**Provided records**:
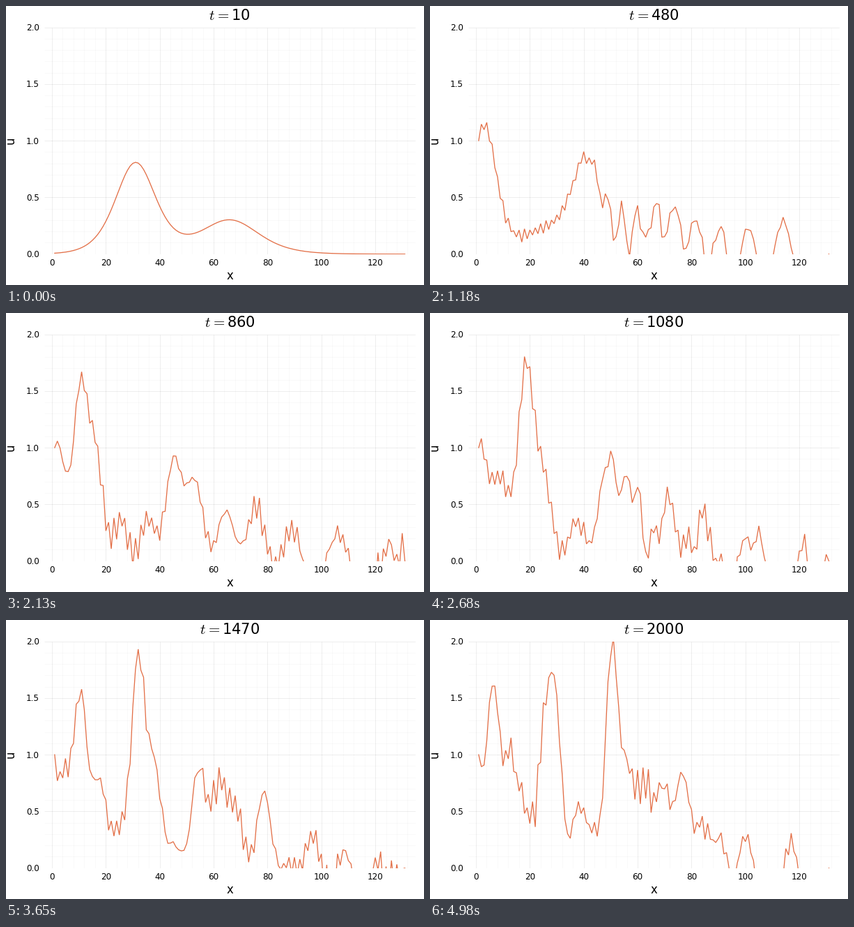
Write a matplotlib script that moves like this. It is 600 px wide and 400 px high and loops after 5.01 s.

```python
import numpy as np
import matplotlib.pyplot as plt
from matplotlib.animation import FuncAnimation
from matplotlib.collections import LineCollection

plt.rcParams["font.family"] = "DejaVu Sans"
plt.rcParams["mathtext.fontset"] = "cm"

W, H = 600, 400
PX = 0.72                      # points per pixel at 100 dpi
X0, XS = 66.0, 3.867           # pixel of x = 0, pixels per unit
Y0, YS = 355.7, 162.6          # pixel of u = 0, pixels per unit
XMIN, XMAX = -2.9, 134.9

# Korteweg-de Vries equation, leapfrog scheme
N, STEPS, STRIDE = 131, 2000, 10
DS, DT, EPS, MU = 0.4, 0.1, 0.2, 0.1


def change(u):
    """Change of the inner points over two time steps."""
    v = np.concatenate((u[:1], u, u[-1:]))
    ll, l, c, r, rr = v[:-4], v[1:-3], v[2:-2], v[3:-1], v[4:]
    steepen = EPS * DT / (3 * DS) * (l + c + r) * (r - l)
    disperse = MU * DT / DS**3 * (rr + 2 * l - 2 * r - ll)
    return -steepen - disperse


def solve():
    x = DS * np.arange(N)
    old = (0.8 * (1 - np.tanh(3 * x / 12 - 3)**2)
           + 0.3 * (1 - np.tanh(4.5 * x / 26 - 4.5)**2))
    now = old.copy()
    now[1:-1] += change(old) / 2
    now[0], now[-1] = 1, 0
    waves = []
    for n in range(STEPS):
        if n % STRIDE == 0:
            waves.append(old)
        new = now.copy()
        new[1:-1] = old[1:-1] + change(now)
        old, now = now, new
    return waves


waves = solve()

fig = plt.figure(figsize=(W / 100, H / 100), dpi=100, facecolor="white")
left, right = X0 + XMIN * XS, X0 + XMAX * XS
top = Y0 - 2 * YS
ax = fig.add_axes([left / W, 1 - Y0 / H, (right - left) / W, (Y0 - top) / H])
ax.set_xlim(XMIN, XMAX)
ax.set_ylim(0, 2)
ax.axis("off")


def grid(xs, ys, alpha):
    lines = [[(x, 0), (x, 2)] for x in xs]
    lines += [[(XMIN, y), (XMAX, y)] for y in ys]
    ax.add_collection(LineCollection(lines, colors=[(0, 0, 0, alpha)],
                                     linewidths=0.7 * PX, zorder=1),
                      autolim=False)


def label(x, y, text, size, **kw):
    kw = {"ha": "center", "va": "baseline", **kw}
    return fig.text(x / W, 1 - y / H, text, fontsize=size * PX, **kw)


xticks = range(0, 121, 20)
yticks = np.arange(0, 2.1, 0.5)
grid(range(0, 133, 4), np.arange(21) / 10, 0.03)
grid(xticks, yticks, 0.06)

for x in xticks:
    label(X0 + x * XS, 371.5, str(x), 12)
for y in yticks:
    label(48, Y0 - y * YS + 4.5, f"{y:.1f}", 12, ha="right")

mid = (left + right) / 2
label(mid, 391.5, "x", 16.5)
label(15.5, 193, "u", 16.5, rotation=90, ha="right", va="center")
title = label(mid, 20, "", 21)

curve, = ax.plot([], [], color="#e36f47", lw=1.3 * PX,
                 solid_joinstyle="miter", zorder=3)


def draw(tick):
    # a new wave every 25 ms, on a 10 ms clock
    k = min(tick * 10 // 25, len(waves) - 1)
    curve.set_data(np.arange(1, N + 1), waves[k])
    title.set_text(r"$t\hspace{0.05}=$" + str((k + 1) * STRIDE))
    return curve, title


anim = FuncAnimation(fig, draw, frames=501, interval=10, repeat=True,
                     repeat_delay=0, blit=False)
plt.show()
```
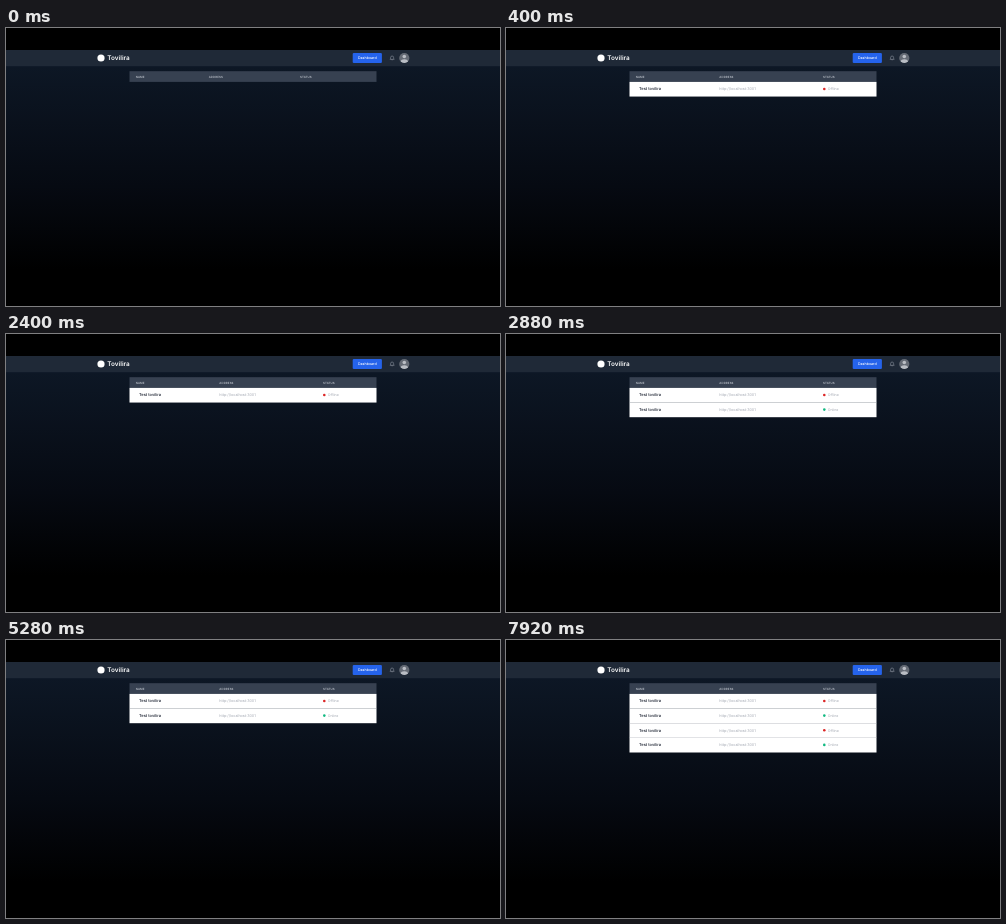
An HTML page that plays this animation: 494 px wide and 278 px high, repeating every 8000 ms.

```html
<!DOCTYPE html>
<html lang="en">
<head>
<meta charset="utf-8">
<title>Status dashboard</title>
<style>
  html, body { margin: 0; width: 100%; height: 100%; overflow: hidden; background: #000; }
  svg { display: block; width: 100vw; height: 100vh; }
  text { font-family: Inter, "Liberation Sans", sans-serif; text-rendering: geometricPrecision; }
  .brand { font-size: 6.4px; font-weight: 600; fill: #fff; }
  .button { font-size: 3.6px; font-weight: 500; fill: #fff; }
  .head { font-size: 2.9px; font-weight: 500; letter-spacing: .1px; fill: #c3c8d0; }
  .name { font-size: 4px; font-weight: 500; fill: #111827; }
  .address { font-size: 3.75px; fill: #a3a8b2; }
  .status { font-size: 3.55px; fill: #a3a8b2; }
</style>
</head>
<body>
<svg viewBox="0 0 494 278" xmlns="http://www.w3.org/2000/svg">
  <defs>
    <linearGradient id="page" x1="0" y1="0" x2="0" y2="1">
      <stop offset="0" stop-color="#0d1725"/>
      <stop offset=".5" stop-color="#060a12"/>
      <stop offset=".85" stop-color="#000"/>
    </linearGradient>
    <clipPath id="avatar"><circle cx="398.3" cy="30" r="5.1"/></clipPath>
  </defs>
  <rect width="494" height="278"/>
  <rect y="38" width="494" height="240" fill="url(#page)"/>

  <rect y="22" width="494" height="16.2" fill="#1f2937"/>
  <circle cx="95" cy="30" r="3.6" fill="#fff"/>
  <text class="brand" x="101.3" y="32.3">Tovilira</text>
  <rect x="346.7" y="25" width="29.2" height="10.1" rx="1.1" fill="#2563eb"/>
  <text class="button" x="361.3" y="31.3" text-anchor="middle">Dashboard</text>
  <path d="M384 31.3 q.6 -.5 .6 -1.7 a1.5 1.6 0 0 1 3 0 q0 1.2 .6 1.7 z M385.4 31.5 a.75 .75 0 0 0 1.4 0"
        fill="none" stroke="#9ca3af" stroke-width=".5"/>
  <g clip-path="url(#avatar)">
    <rect x="393" y="24" width="11" height="12" fill="#656b75"/>
    <circle cx="398.3" cy="28.5" r="1.8" fill="#b9bdc4"/>
    <ellipse cx="398.3" cy="34.2" rx="3.8" ry="2.9" fill="#b9bdc4"/>
  </g>

  <rect x="123.5" y="43.2" width="247" height="10.7" fill="#374151"/>
  <text class="head" x="129.7" y="49.5">NAME</text>
  <text class="head" id="addressHead" y="49.5">ADDRESS</text>
  <text class="head" id="statusHead" y="49.5">STATUS</text>
  <g id="rows"></g>
</svg>
<script>
  const LOOP = 8000;
  const ROW_HEIGHT = 14.65;
  const rowTimes = [400, 2880, 5360, 7920];
  const byId = id => document.getElementById(id);

  function rowMarkup(index) {
    const online = index % 2 === 1;
    const top = 53.9 + index * ROW_HEIGHT;
    const middle = top + 7.05;
    const divider = index
      ? `<rect x="123.5" y="${top - .15}" width="247" height=".3" fill="#e5e7eb"/>` : '';
    return `<g>
      <rect x="123.5" y="${top}" width="247" height="${ROW_HEIGHT}" fill="#fff"/>${divider}
      <text class="name" x="133" y="${middle + 1.3}">Test tovilira</text>
      <text class="address" x="213.3" y="${middle + 1.3}">http://localhost:3001</text>
      <circle cx="318.3" cy="${middle}" r="1.3" fill="${online ? '#10b981' : '#dc2626'}"/>
      <text class="status" x="321.7" y="${middle + 1.25}">${online ? 'Online' : 'Offline'}</text>
    </g>`;
  }

  byId('rows').innerHTML = rowTimes.map((_, index) => rowMarkup(index)).join('');
  const rows = [...byId('rows').children];

  function draw(time) {
    rows.forEach((row, index) => {
      row.setAttribute('visibility', time >= rowTimes[index] ? 'visible' : 'hidden');
    });
    // Columns widen once the table has content.
    const filled = time >= rowTimes[0];
    byId('addressHead').setAttribute('x', filled ? 213.3 : 202.7);
    byId('statusHead').setAttribute('x', filled ? 317 : 294);
  }

  const start = performance.now();
  function tick() {
    draw((performance.now() - start) % LOOP);
    requestAnimationFrame(tick);
  }
  tick();
</script>
</body>
</html>
```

**Work request**: Above are the records; copy each line from them that includes the string "weight".

**Answer to this task**:
  .brand { font-size: 6.4px; font-weight: 600; fill: #fff; }
  .button { font-size: 3.6px; font-weight: 500; fill: #fff; }
  .head { font-size: 2.9px; font-weight: 500; letter-spacing: .1px; fill: #c3c8d0; }
  .name { font-size: 4px; font-weight: 500; fill: #111827; }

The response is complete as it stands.